In Scotland, 10 police officers lost a court battle to keep WhatsApp messages secret after they were charged with misconduct.

The officers claimed they had a right to privacy but Police Scotland successfully argued they were entitled to use the messages in disciplinary proceedings.

West Yorkshire Police Federation conduct liaison officer Aaron Horsfall said: “These rulings now show there is no privacy when it comes to shared WhatsApp groups and other social media platforms.

“Officers use WhatsApp all the time, so we must all be mindful of the implications of using it. It’s the sort of thing you might just use or post something when your guard is down or when you’re off duty.

“I would urge officers to be very careful about what they put on their groups because these cases can and do happen. And careers could be on the line.”

He added: "“When you join a team, you’ll be invited to that team’s WhatsApp group, and people can end up posting all sorts of things on there.
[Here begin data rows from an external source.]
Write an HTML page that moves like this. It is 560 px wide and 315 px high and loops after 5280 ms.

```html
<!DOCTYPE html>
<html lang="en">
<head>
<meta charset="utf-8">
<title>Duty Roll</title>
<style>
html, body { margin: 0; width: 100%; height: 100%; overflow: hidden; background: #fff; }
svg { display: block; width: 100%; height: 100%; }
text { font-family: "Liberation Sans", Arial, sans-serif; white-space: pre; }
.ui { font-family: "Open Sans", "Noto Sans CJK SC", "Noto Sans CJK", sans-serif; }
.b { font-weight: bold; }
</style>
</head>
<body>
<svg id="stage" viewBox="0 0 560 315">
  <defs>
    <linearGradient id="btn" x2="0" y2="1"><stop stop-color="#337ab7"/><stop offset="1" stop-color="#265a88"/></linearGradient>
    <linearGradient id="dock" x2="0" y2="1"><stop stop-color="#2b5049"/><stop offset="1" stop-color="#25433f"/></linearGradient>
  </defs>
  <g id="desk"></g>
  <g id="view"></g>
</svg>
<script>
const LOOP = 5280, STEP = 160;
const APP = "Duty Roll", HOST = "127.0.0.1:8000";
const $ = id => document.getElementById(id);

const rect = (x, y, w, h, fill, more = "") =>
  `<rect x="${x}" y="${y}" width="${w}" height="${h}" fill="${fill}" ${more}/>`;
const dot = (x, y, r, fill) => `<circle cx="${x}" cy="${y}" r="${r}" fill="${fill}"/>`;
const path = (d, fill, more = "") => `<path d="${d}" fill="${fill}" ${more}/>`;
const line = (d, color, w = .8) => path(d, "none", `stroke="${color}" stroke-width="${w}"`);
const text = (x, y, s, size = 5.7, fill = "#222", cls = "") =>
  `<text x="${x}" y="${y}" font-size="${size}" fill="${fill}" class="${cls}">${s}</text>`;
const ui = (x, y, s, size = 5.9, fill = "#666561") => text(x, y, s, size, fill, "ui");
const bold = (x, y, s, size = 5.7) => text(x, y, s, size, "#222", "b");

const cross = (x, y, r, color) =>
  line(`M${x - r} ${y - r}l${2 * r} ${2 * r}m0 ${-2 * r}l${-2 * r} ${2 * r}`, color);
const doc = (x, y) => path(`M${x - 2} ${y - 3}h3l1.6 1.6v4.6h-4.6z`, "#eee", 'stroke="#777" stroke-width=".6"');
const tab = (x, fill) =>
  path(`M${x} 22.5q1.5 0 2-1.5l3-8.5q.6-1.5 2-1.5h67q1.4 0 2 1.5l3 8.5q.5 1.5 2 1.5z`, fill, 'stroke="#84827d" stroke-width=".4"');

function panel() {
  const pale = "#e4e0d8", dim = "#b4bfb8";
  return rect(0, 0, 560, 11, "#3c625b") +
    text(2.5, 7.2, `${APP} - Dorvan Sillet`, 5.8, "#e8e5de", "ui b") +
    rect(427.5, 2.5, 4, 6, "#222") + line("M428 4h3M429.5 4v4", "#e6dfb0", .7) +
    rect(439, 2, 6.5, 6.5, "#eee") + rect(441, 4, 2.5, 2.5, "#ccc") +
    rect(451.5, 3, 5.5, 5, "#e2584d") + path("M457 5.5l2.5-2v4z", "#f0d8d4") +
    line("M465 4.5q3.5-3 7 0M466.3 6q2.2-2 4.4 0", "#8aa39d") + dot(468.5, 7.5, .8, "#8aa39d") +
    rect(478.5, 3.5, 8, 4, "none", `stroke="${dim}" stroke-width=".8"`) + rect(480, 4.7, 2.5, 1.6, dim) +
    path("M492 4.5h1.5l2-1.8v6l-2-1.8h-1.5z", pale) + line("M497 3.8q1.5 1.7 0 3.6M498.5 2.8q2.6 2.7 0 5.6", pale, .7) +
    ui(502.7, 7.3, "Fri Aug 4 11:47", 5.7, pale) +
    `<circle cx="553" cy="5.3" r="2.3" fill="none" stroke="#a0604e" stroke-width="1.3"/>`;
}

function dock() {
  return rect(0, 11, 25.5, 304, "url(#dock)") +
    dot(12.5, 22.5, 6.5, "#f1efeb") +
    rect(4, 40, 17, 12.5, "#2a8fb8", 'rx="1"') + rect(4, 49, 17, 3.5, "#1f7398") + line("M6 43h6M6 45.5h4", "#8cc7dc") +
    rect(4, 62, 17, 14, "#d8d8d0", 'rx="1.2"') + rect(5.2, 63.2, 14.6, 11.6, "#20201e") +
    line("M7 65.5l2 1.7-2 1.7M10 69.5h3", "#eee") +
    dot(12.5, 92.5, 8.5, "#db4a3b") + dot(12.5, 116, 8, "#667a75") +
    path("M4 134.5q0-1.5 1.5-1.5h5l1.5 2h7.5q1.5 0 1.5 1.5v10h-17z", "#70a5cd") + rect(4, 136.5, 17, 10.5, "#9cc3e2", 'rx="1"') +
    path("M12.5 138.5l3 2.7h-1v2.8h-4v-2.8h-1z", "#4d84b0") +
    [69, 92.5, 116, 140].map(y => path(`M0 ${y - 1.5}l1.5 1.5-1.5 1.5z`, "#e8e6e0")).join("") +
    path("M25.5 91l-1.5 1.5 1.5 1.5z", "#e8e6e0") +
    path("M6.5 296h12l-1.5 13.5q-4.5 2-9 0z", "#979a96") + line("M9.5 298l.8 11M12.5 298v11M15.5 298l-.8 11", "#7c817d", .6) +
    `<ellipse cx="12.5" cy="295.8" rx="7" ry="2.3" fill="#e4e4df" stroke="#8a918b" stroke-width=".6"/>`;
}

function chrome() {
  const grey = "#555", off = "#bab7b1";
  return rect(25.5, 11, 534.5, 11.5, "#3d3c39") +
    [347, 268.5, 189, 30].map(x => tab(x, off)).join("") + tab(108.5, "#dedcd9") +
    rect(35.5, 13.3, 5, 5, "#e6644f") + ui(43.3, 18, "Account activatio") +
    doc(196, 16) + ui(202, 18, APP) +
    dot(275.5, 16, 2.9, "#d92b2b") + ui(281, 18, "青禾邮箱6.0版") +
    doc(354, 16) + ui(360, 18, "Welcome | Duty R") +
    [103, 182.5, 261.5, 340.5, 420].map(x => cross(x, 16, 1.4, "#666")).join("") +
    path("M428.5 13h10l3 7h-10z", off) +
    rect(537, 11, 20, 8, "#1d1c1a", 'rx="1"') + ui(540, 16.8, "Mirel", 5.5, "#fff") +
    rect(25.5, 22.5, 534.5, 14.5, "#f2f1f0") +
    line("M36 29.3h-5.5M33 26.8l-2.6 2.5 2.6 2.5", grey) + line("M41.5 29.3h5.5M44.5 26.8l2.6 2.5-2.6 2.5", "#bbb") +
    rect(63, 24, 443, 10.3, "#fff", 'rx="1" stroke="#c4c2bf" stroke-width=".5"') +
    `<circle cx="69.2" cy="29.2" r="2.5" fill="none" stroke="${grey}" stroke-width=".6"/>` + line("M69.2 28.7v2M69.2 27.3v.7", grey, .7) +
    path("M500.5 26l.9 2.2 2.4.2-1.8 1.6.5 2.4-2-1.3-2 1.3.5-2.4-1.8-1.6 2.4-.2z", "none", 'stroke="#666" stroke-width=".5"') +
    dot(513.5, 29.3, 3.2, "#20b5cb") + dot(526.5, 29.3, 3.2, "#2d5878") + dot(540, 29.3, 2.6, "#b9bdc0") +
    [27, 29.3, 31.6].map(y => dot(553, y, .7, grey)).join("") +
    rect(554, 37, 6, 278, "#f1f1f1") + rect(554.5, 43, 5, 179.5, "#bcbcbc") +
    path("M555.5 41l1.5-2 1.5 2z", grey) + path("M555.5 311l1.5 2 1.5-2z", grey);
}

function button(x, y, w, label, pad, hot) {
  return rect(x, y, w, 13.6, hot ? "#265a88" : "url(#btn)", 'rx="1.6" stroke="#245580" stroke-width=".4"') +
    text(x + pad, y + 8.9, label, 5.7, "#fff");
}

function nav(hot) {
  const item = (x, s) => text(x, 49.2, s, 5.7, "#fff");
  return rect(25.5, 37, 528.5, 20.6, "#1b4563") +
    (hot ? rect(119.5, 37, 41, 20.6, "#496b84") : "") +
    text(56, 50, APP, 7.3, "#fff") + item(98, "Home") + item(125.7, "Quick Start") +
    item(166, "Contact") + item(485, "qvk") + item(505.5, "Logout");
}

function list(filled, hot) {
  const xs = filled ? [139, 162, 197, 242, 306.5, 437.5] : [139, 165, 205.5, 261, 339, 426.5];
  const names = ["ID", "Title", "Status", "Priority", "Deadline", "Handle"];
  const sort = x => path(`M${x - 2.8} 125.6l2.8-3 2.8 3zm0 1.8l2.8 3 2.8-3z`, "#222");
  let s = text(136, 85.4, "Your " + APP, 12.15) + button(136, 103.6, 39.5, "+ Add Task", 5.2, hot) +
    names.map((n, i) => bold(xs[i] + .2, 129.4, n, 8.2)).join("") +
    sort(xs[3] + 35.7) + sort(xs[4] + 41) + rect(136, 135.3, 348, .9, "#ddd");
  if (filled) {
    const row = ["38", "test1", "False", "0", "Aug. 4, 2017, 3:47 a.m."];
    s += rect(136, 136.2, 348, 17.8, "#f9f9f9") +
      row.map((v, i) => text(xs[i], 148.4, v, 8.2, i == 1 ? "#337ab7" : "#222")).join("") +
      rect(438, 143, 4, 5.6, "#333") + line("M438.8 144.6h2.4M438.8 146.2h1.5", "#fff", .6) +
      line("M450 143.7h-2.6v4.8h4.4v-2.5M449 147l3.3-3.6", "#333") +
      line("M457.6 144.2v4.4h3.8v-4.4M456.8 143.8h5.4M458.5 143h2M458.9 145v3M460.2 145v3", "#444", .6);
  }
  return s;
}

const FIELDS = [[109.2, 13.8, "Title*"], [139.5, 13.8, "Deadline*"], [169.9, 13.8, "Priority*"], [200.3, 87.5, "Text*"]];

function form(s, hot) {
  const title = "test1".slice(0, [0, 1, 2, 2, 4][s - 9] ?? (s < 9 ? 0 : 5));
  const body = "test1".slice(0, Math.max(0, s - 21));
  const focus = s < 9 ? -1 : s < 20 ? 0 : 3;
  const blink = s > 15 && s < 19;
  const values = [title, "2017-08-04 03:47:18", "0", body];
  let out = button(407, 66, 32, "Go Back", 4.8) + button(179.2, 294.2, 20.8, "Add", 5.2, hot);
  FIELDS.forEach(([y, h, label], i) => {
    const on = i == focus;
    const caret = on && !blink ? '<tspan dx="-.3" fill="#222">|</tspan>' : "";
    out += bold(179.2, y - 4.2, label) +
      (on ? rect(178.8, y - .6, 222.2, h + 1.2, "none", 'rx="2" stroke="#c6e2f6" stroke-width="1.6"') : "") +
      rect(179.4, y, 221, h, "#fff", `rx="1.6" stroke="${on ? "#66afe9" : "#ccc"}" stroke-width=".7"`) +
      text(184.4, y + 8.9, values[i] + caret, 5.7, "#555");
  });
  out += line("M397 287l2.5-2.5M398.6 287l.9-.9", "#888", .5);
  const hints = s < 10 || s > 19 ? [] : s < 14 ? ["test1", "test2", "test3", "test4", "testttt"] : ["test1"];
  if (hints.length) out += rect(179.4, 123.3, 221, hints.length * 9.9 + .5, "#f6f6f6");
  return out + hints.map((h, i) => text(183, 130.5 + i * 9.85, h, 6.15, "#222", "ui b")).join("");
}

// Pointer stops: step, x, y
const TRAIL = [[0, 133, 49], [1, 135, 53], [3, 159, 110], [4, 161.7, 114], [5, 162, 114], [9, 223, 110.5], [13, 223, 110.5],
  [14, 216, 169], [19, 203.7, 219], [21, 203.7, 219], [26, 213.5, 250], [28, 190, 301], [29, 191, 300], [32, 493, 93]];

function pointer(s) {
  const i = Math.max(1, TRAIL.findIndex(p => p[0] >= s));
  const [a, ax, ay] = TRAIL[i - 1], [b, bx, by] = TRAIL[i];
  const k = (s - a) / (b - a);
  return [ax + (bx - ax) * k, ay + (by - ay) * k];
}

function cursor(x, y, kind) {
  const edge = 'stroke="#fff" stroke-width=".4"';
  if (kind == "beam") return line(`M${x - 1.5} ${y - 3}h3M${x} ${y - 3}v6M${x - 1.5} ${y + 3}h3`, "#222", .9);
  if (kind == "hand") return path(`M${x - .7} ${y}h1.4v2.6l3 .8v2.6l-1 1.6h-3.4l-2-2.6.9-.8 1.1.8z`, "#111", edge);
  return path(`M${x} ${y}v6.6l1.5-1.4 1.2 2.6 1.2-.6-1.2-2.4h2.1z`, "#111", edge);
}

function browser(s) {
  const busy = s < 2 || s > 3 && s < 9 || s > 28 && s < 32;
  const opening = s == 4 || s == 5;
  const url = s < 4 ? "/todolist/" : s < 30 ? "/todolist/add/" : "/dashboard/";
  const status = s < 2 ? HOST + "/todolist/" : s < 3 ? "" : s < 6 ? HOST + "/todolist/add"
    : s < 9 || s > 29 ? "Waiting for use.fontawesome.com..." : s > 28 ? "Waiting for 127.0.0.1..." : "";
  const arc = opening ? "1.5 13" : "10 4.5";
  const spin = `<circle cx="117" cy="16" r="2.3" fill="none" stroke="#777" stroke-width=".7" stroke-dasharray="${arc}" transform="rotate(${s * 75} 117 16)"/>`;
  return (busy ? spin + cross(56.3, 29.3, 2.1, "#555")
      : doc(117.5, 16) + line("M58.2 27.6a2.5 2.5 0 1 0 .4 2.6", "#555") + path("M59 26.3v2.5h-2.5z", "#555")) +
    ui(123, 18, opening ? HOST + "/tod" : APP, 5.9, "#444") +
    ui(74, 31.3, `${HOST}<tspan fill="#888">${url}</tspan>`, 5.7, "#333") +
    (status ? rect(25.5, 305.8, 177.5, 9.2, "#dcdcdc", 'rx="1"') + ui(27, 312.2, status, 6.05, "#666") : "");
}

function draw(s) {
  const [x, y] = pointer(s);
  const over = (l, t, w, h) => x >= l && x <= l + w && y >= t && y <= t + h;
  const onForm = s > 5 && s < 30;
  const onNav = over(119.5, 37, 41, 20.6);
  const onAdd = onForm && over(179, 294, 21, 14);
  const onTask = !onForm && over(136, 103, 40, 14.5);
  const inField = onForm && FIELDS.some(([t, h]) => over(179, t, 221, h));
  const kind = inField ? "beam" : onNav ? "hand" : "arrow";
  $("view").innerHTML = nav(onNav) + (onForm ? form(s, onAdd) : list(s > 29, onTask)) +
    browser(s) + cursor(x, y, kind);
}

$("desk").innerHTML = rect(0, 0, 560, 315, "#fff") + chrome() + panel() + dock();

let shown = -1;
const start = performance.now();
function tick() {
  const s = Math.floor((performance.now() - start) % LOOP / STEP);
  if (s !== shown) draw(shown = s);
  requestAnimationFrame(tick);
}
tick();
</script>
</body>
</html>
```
“It might be talking about other colleagues or jobs or posting jokes which some people might find offensive. I’m asking officers to try and see the potential problems and think before they post.”